When I think back on the elements that most of my favorite westerns share, a few things come back time and time again in nearly each of them. First, great cinematography and epic settings. Check. Then you must have a memorable score such as the whistling in the “Dollars” trilogy or the old standard title songs from “My Darling Clementine” and others. This movie has one of the most dramatic and enduring scores of any movie ever. What makes it even more effective that it goes against the grain of your typical booming optimistic Elmer Bernstein like scores that get your chest pumping. Instead this is a more reserved, yet intense score with a haunting quality to it that perfectly underlines the epic setting it is used in. So again, put a check mark next to that as well. Finally, of course you need actors who look at home in the west. This movie is lead in a three pronged assault by Charles Bronson, Jason Robards, and Henry Fonda. Each of those men bring just the right mix of dirty western grit, and movie star good looks/charisma to carry multiple movies on their own. So a triple check mark can be put down in that category.
As time goes on modern audiences are less and less familiar with the actors of yesterday. I was talking to a guy who volunteers with me in a college writing center earlier this year about “Once Upon a Time in the West”, his favorite movie, and one of my favorite westerns. He told me about the time he had to give a presentation on this movie to group of modern day students. He mentioned how, of course, teenagers today have no idea who Henry Fonda was, and the shock of seeing him play a bad guy for the first time, especially a bad guy who opens the movie by murdering a child is met with cold indifference. At the time it was a jolt to both the psyche and the system for American movie goers. I don’t know what modern actor could pull off such a dramatic role reversal today, short of maybe Tom Hanks, and even then I don’t know that it would have quite the same impact that this did.

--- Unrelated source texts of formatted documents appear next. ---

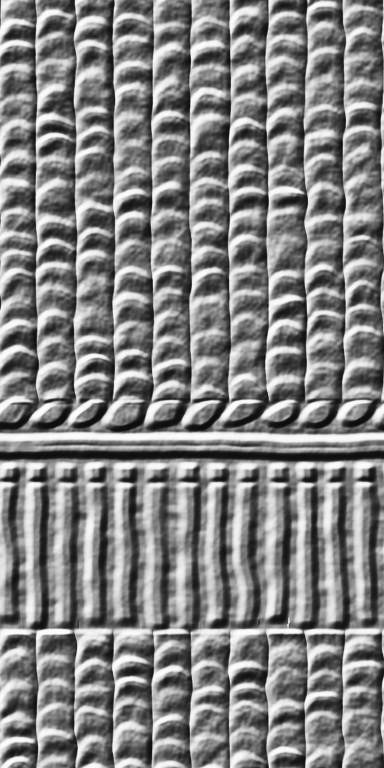
A Shadertoy shader for this texture map:

```glsl
const float TILE_COLUMNS = 10.0;
const float TILE_ROWS = 15.0;      // rows per canvas width
const float PILLARS = 12.8;
const float ROOF_END = 1.045;      // section limits, downward in canvas widths
const float FRIEZE_END = 1.125;
const float PILLAR_TOP = 1.2;
const float PILLAR_END = 1.645;

float hash(vec2 p) {
    p = fract(p * vec2(0.1031, 0.1137));
    p += dot(p, p.yx + 33.33);
    return fract((p.x + p.y) * p.x * 7.31);
}

float noise(vec2 p) {
    vec2 i = floor(p), f = fract(p);
    f = f * f * (3.0 - 2.0 * f);
    return mix(mix(hash(i), hash(i + vec2(1, 0)), f.x),
               mix(hash(i + vec2(0, 1)), hash(i + vec2(1, 1)), f.x), f.y);
}

float band(float start, float end, float soft, float y) {
    return smoothstep(start - soft, start + soft, y) * (1.0 - smoothstep(end - soft, end + soft, y));
}

// Overlapping arched tiles with uneven lengths in each column
float roofHeight(vec2 p, float columns, float rows) {
    float across = p.x * columns + 0.035;
    float column = floor(across);
    float x = fract(across) - 0.5;
    float stretch = noise(vec2(column * 7.0 + 3.0, p.y * 7.0));
    float v = p.y * rows + hash(vec2(column, 9.0)) + 0.7 * stretch - 1.5 * x * x;
    float t = fract(v);
    float strength = mix(0.4, 1.15, hash(vec2(column + 17.0, floor(v) + 5.0)));
    float lip = smoothstep(0.0, 0.3, t) * (1.0 - smoothstep(0.45, 1.0, t));
    float dome = 1.0 - pow(abs(2.0 * x), 3.5);
    return dome * (0.006 + 0.0105 * strength * lip);
}

// Row of leaning, rounded leaves
float friezeHeight(vec2 p, float columns) {
    float y = (p.y - ROOF_END) / (FRIEZE_END - ROOF_END);
    float lean = p.x * columns + 0.5 * y;
    vec2 c = vec2(fract(lean) - 0.5, y - 0.45);
    c *= vec2(1.9, c.y < 0.0 ? 1.3 : 2.0);
    float size = mix(0.85, 1.05, hash(vec2(floor(lean), 41.0)));
    return 0.015 * (1.0 - smoothstep(0.5, 1.05, length(c) / size));
}

// Raised moulding with a fine groove along it
float ledgeHeight(vec2 p) {
    float y = p.y + 0.008 * (noise(vec2(p.x * 9.0, 2.0)) - 0.5);
    float body = smoothstep(1.127, 1.151, y) * (1.0 - smoothstep(1.176, 1.2, y));
    float groove = exp(-pow((y - 1.164) / 0.005, 2.0));
    return 0.018 * body - 0.003 * groove * noise(vec2(p.x * 14.0, 8.0));
}

// Upright pillars with separate capitals
float pillarHeight(vec2 p, float count) {
    float bend = 0.2 * (noise(vec2(p.x * 8.0, p.y * 9.0)) - 0.5);
    float across = p.x * count + 0.333 + bend;
    float id = floor(across);
    float s = fract(across) - 0.5;
    float profile = smoothstep(-0.36, 0.0, s) * (1.0 - smoothstep(0.16, 0.47, s));
    float neck = exp(-pow((p.y - 1.256) / 0.009, 2.0));
    float foot = 1.62 + 0.025 * hash(vec2(id, 23.0));
    float span = smoothstep(1.203, 1.223, p.y) * (1.0 - smoothstep(foot - 0.02, foot + 0.01, p.y));
    float wear = mix(0.72, 1.2, noise(vec2(id * 5.0, p.y * 16.0)));
    float ribs = 0.005 * noise(vec2(p.x * 20.0, p.y * 45.0)) * (1.0 - profile);
    return span * (0.0155 * profile * wear * (1.0 - 0.6 * neck) + ribs);
}

float roughness(vec2 p) {
    return 0.007 * noise(p * 22.0) + 0.0038 * noise(p * 47.0 + 11.0) + 0.0013 * noise(p * 110.0 + 5.0);
}

float reliefHeight(vec2 p) {
    vec2 warp = vec2(noise(p * 19.0), noise(p * 19.0 + 37.0)) - 0.5;
    vec2 q = p + warp * vec2(0.012, 0.016);
    vec2 steady = p + warp * 0.005;
    float h = roofHeight(q, TILE_COLUMNS, TILE_ROWS) * (1.0 - band(ROOF_END, PILLAR_END, 0.008, p.y));
    h += friezeHeight(q, TILE_COLUMNS) * band(ROOF_END, FRIEZE_END, 0.006, p.y);
    h += ledgeHeight(steady);
    h += pillarHeight(steady, PILLARS) * band(PILLAR_TOP, PILLAR_END, 0.005, p.y);
    float calm = 1.0 - 0.5 * band(FRIEZE_END, PILLAR_END, 0.01, p.y);
    return h + roughness(p) * calm;
}

void mainImage(out vec4 fragColor, in vec2 fragCoord) {
    vec2 uv = fragCoord / iResolution.xy;
    vec2 p = vec2(uv.x, 2.0 - 2.0 * uv.y);

    // Directional slope, lit from the upper left
    vec2 lightStep = 0.0035 * vec2(0.6, 0.8);
    float slope = (reliefHeight(p + lightStep) - reliefHeight(p - lightStep)) / 0.007;
    float shade = 0.52 + 0.47 * tanh(2.5 * slope);
    fragColor = vec4(vec3(shade), 1.0);
}
```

Once Upon a Time in the West was directed by Sergio Leone, who also made the famous “Dollars” trilogy with Clint Eastwood, and the underrated “Once Upon a Time in America”, a mobster movie with Robert De Niro in one of his greatest, but most complex roles. Of all of Sergio’s westerns, none has, in my opinion, better chemistry between the epic setting, the score, and the acting than this one. Charles Bronson was born to play in movies like this, and to me, his stoic bronze features fit the scenery even better than Clint Eastwood would have (although it still would have been a great movie with Clint for sure).
My favorite actor in the movie though is Jason Robards, who plays Cheyenne, the gang leader caught in the middle of this plot. Robards character is a sly old dog who has seen and done it all in the west, who resents the fact that that the gang lead by Fonda had impersonated his own gang in the raid that resulted in the dead child. Jason Robards has always struck me as a western version of Humphrey Bogart (who looked awfully silly and out of place in the one western movie he did make with James Cagney in the 30s). He’s got the same sneer, the same street smart look about him, and an ability to make you think there’s way more to what you see behind those eyes with just a quick glance or two.
All throughout the movie we are teased of some kind of a tortured history between the Fonda character and the Bronson character, which of course, will have to wait until the final showdown before being fully revealed. Claudia Cardinale plays Jill McBain, the widow of the man who we see get murdered along with the rest of his family, including the aforementioned kid at the beginning of the movie. Jill is the kind of strong spirited and very “buxom” sort of character typical of 1960s movies, but she has a saltiness that I always liked. When threatened with rape she is indignant but steadfast when she tells an outlaw that “You can’t do anything to me that a bar of soap won’t wash away”… (my paraphrase)
Charles Bronson is tremendous and perfectly in his wheelhouse here as a badass, but there are moments here and there, mostly in subtle looks where he reminded me of what potential he had to be a great actor, but how wasted his skills were in a lot of lesser movies throughout the years that forgot he knew how to do more than just scowl and shoot people. This movie knows that, as did the great but overlooked “From Noon Till Three” as well. Everything about this movie is breathtaking in scope and beauty, especially if you’re a sucker for old westerns with grand musical accompaniment. Once Upon a Time in the West is the closest the spaghetti western genre ever came to being considered “high art”. It is a beautiful film, and a damn good movie (two different things mind you) to boot.
Once Upon a Time in the West gets a five out of five: EXCELLENT.